● **Directions**: Tally the lines of the records below that include the word "RELEASE", and write down only that tally.

● **Data extract**:
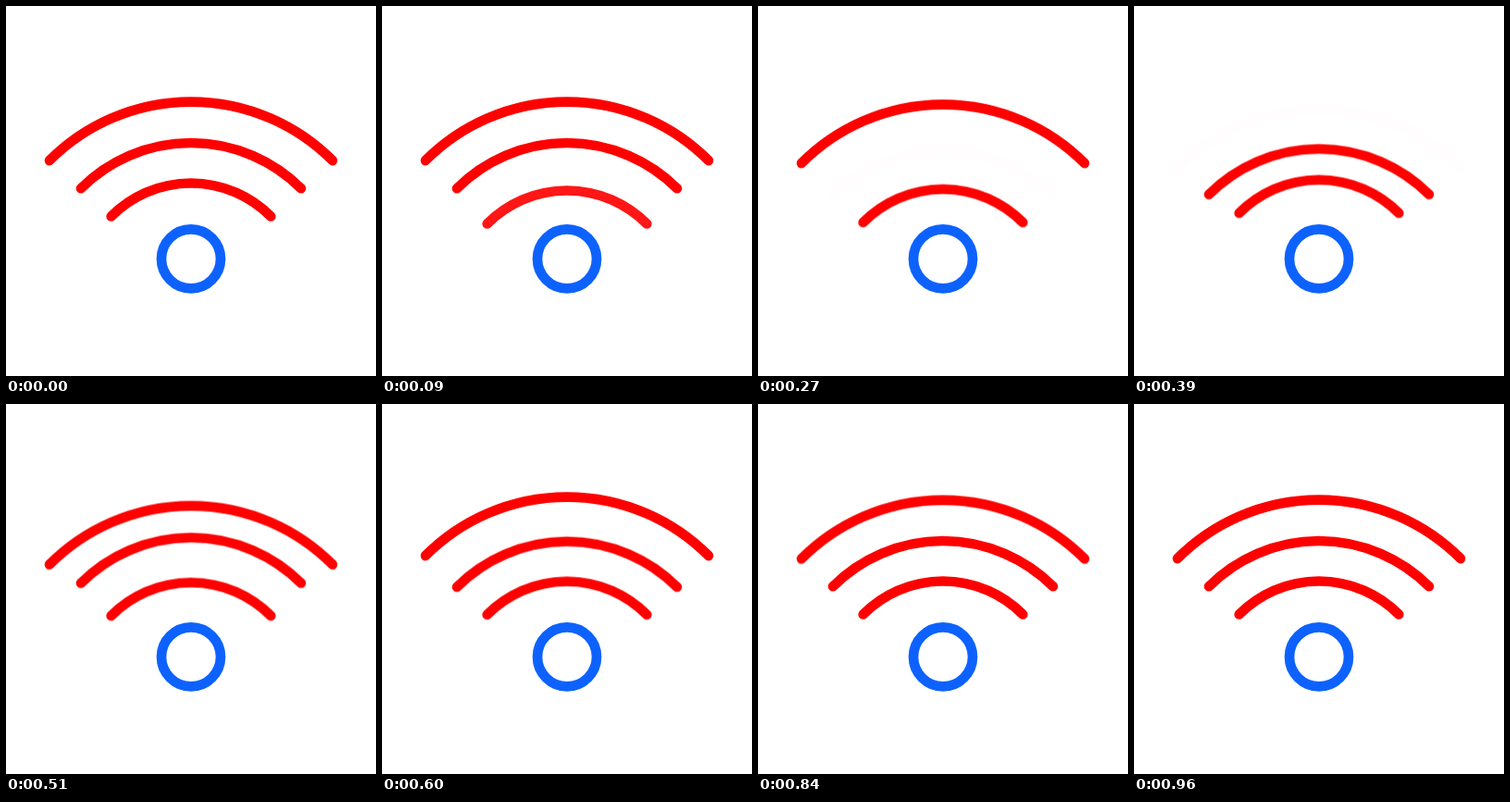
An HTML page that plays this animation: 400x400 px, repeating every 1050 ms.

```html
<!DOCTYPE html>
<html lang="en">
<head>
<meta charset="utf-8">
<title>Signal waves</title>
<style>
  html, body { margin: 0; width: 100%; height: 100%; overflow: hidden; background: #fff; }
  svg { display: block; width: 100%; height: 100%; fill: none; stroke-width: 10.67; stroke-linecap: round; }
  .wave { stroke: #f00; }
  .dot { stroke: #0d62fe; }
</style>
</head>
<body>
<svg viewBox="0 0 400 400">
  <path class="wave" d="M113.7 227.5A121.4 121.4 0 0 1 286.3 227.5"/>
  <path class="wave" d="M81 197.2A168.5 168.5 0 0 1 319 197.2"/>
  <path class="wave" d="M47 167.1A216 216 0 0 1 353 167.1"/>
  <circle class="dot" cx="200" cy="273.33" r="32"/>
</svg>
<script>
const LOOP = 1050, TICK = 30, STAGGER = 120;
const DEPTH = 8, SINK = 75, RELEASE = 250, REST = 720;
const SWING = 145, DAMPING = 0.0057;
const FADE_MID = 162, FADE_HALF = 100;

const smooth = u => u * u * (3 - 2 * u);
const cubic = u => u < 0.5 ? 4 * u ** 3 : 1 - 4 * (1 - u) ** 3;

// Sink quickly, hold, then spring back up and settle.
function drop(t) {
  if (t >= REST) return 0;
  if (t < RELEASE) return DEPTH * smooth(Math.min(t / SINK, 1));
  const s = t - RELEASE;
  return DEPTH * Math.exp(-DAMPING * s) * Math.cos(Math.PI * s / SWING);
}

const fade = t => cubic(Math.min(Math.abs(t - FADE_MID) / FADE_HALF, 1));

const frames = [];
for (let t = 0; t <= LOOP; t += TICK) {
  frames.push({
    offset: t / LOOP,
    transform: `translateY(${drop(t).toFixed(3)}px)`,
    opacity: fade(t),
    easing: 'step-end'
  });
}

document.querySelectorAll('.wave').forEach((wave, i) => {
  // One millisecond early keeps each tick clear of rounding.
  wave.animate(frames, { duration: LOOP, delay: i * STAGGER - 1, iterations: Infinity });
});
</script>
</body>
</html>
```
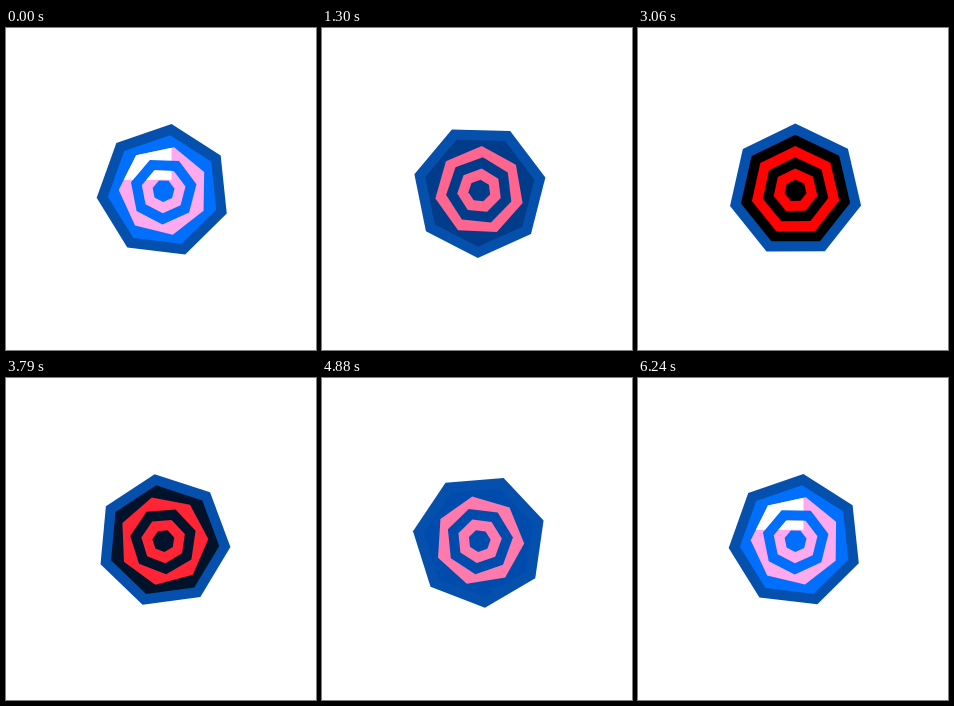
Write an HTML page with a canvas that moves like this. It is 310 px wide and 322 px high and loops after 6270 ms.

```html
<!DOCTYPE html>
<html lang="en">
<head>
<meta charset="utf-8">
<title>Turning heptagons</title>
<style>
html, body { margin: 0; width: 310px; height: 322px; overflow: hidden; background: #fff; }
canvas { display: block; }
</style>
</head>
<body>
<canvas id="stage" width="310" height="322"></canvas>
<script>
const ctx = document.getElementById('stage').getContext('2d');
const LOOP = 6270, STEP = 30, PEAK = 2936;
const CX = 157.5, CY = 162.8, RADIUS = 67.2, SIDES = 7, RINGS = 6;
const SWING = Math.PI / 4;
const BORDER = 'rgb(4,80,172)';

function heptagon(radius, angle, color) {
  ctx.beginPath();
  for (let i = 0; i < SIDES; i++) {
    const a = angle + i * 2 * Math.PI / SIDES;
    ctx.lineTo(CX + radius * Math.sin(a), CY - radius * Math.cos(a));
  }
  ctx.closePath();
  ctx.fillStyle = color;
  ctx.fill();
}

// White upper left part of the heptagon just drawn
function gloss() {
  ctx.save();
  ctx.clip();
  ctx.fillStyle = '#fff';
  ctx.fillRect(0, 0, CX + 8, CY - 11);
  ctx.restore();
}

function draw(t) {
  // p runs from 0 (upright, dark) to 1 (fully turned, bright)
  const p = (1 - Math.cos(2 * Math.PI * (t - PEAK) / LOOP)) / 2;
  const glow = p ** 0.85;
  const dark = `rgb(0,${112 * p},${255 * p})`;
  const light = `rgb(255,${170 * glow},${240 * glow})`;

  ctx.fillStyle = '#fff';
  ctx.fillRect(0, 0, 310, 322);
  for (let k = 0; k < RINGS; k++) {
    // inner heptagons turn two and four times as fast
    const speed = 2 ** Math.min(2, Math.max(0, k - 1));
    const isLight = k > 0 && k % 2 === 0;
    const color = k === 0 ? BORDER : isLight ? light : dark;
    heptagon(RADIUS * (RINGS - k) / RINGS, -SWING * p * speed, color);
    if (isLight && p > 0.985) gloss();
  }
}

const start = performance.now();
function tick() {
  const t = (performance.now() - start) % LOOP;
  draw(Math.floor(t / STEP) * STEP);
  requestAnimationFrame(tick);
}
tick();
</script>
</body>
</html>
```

...

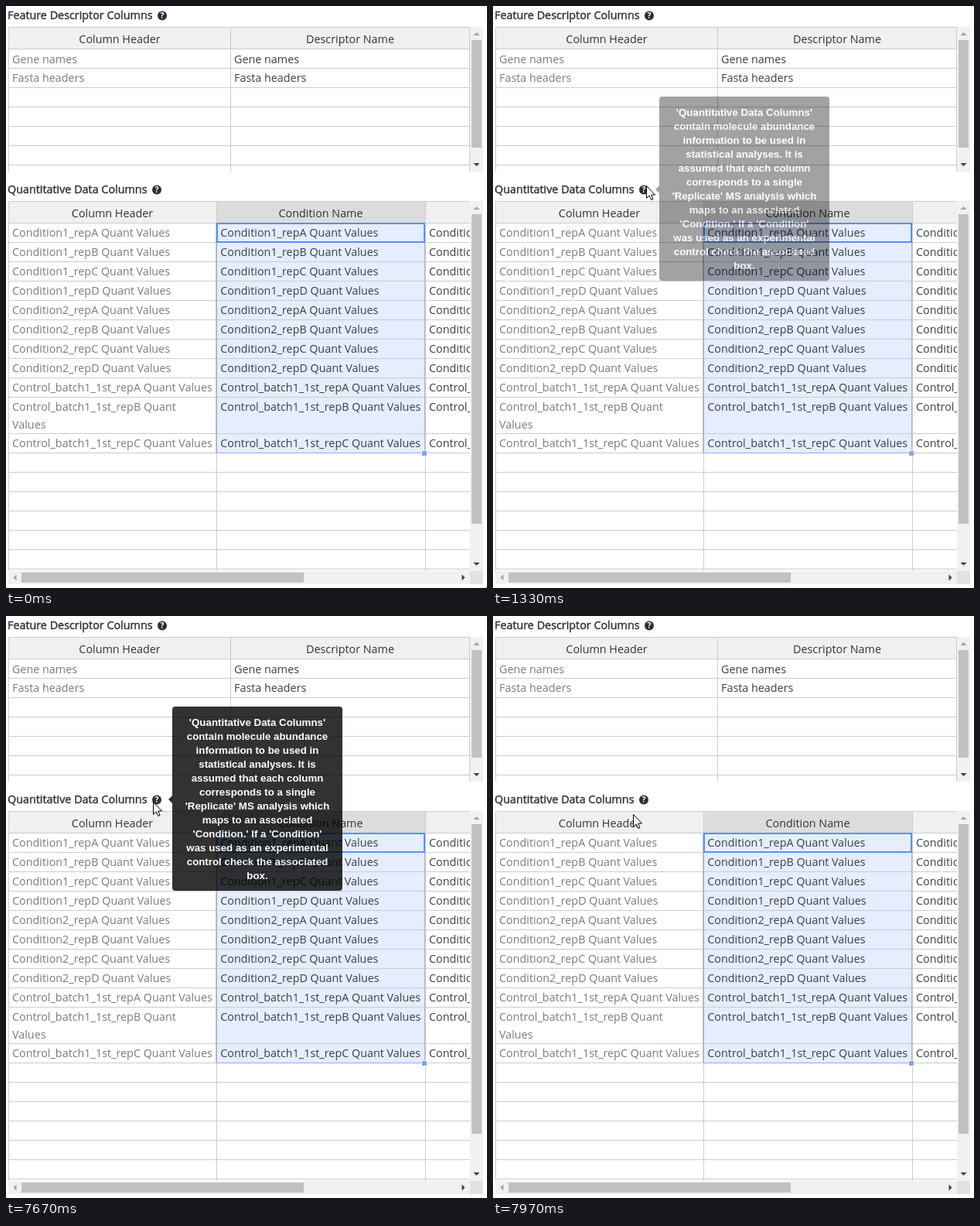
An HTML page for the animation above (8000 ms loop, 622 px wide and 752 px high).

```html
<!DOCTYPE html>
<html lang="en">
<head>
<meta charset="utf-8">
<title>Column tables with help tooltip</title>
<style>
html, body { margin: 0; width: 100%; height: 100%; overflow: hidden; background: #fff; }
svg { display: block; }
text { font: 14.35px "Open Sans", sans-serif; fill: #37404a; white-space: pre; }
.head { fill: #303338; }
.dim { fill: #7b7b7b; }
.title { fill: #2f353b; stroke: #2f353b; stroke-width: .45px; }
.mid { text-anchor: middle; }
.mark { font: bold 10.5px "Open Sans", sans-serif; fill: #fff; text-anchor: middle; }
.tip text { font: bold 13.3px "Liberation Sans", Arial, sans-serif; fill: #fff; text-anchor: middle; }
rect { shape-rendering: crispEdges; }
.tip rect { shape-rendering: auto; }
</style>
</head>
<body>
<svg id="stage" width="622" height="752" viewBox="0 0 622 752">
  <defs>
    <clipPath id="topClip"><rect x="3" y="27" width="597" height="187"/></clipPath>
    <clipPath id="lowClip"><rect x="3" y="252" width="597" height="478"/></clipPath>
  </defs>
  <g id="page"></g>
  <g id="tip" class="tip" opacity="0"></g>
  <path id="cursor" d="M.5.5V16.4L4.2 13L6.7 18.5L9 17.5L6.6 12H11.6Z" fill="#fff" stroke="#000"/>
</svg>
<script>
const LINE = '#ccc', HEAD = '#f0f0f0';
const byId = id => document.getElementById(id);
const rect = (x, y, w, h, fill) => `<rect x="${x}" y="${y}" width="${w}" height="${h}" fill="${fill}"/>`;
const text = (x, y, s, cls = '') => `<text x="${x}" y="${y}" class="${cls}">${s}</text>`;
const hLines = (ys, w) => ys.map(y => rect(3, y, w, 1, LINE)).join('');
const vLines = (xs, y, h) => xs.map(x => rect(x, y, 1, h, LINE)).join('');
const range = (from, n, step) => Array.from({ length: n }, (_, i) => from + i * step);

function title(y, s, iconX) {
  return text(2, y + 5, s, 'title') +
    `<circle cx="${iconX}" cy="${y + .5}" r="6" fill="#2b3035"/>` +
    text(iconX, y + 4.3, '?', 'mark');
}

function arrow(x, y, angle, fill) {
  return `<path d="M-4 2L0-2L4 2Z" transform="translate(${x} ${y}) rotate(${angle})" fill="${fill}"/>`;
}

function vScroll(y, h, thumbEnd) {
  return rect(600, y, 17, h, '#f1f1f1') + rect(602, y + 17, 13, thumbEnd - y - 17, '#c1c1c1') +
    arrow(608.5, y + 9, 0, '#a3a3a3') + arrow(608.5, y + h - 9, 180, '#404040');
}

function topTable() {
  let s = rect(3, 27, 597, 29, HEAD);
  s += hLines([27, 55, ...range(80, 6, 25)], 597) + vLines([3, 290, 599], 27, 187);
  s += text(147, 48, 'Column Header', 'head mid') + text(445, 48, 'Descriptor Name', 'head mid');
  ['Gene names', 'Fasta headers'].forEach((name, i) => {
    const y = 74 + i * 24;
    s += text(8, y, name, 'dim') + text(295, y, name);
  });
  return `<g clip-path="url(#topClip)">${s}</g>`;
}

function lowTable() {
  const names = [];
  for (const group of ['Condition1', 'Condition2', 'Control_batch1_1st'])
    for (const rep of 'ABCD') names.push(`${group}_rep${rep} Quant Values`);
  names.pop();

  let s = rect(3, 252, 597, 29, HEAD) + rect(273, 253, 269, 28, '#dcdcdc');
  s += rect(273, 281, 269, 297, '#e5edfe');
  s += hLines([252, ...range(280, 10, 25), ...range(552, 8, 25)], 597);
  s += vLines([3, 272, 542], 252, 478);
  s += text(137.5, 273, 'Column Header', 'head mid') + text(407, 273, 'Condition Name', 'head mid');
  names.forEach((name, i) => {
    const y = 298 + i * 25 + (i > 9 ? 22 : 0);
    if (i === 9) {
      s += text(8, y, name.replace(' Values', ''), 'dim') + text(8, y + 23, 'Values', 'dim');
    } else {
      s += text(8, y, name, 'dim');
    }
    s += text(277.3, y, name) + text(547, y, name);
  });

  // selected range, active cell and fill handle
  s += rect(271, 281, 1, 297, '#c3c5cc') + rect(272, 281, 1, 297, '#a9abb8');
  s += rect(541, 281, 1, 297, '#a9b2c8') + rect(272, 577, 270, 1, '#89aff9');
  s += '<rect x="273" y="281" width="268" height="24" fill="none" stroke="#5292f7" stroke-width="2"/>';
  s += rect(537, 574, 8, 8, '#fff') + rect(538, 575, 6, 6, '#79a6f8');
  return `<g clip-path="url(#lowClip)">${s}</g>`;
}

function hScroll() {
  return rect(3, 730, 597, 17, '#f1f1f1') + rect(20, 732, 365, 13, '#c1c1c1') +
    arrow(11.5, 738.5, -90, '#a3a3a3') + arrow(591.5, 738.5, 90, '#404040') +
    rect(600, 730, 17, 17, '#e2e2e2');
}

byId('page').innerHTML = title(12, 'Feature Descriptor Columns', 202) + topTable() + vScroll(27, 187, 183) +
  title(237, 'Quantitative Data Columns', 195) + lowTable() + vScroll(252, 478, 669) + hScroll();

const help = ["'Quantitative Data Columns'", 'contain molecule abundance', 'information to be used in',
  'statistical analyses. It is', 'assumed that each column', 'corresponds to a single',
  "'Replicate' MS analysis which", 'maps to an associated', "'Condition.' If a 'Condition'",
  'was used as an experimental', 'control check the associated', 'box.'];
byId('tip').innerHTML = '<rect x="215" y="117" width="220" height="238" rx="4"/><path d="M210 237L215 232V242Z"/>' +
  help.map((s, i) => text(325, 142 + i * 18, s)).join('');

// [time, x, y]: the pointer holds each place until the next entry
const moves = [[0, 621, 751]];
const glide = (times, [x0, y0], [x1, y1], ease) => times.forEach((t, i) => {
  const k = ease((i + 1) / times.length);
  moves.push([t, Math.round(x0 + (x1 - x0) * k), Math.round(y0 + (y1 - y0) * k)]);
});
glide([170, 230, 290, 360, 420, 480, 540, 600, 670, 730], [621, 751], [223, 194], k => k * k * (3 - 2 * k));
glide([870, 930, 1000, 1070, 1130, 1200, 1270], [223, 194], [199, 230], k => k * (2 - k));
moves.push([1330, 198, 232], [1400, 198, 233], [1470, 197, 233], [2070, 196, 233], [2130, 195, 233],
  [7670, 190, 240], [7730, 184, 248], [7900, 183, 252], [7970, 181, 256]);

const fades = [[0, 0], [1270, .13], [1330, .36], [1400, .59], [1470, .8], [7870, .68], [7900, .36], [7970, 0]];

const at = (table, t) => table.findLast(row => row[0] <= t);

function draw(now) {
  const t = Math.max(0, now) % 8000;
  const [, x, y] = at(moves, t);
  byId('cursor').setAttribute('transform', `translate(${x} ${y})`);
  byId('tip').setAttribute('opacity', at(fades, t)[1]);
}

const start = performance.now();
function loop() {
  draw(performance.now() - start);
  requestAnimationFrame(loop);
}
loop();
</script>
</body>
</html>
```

● **Solution to this task**: 3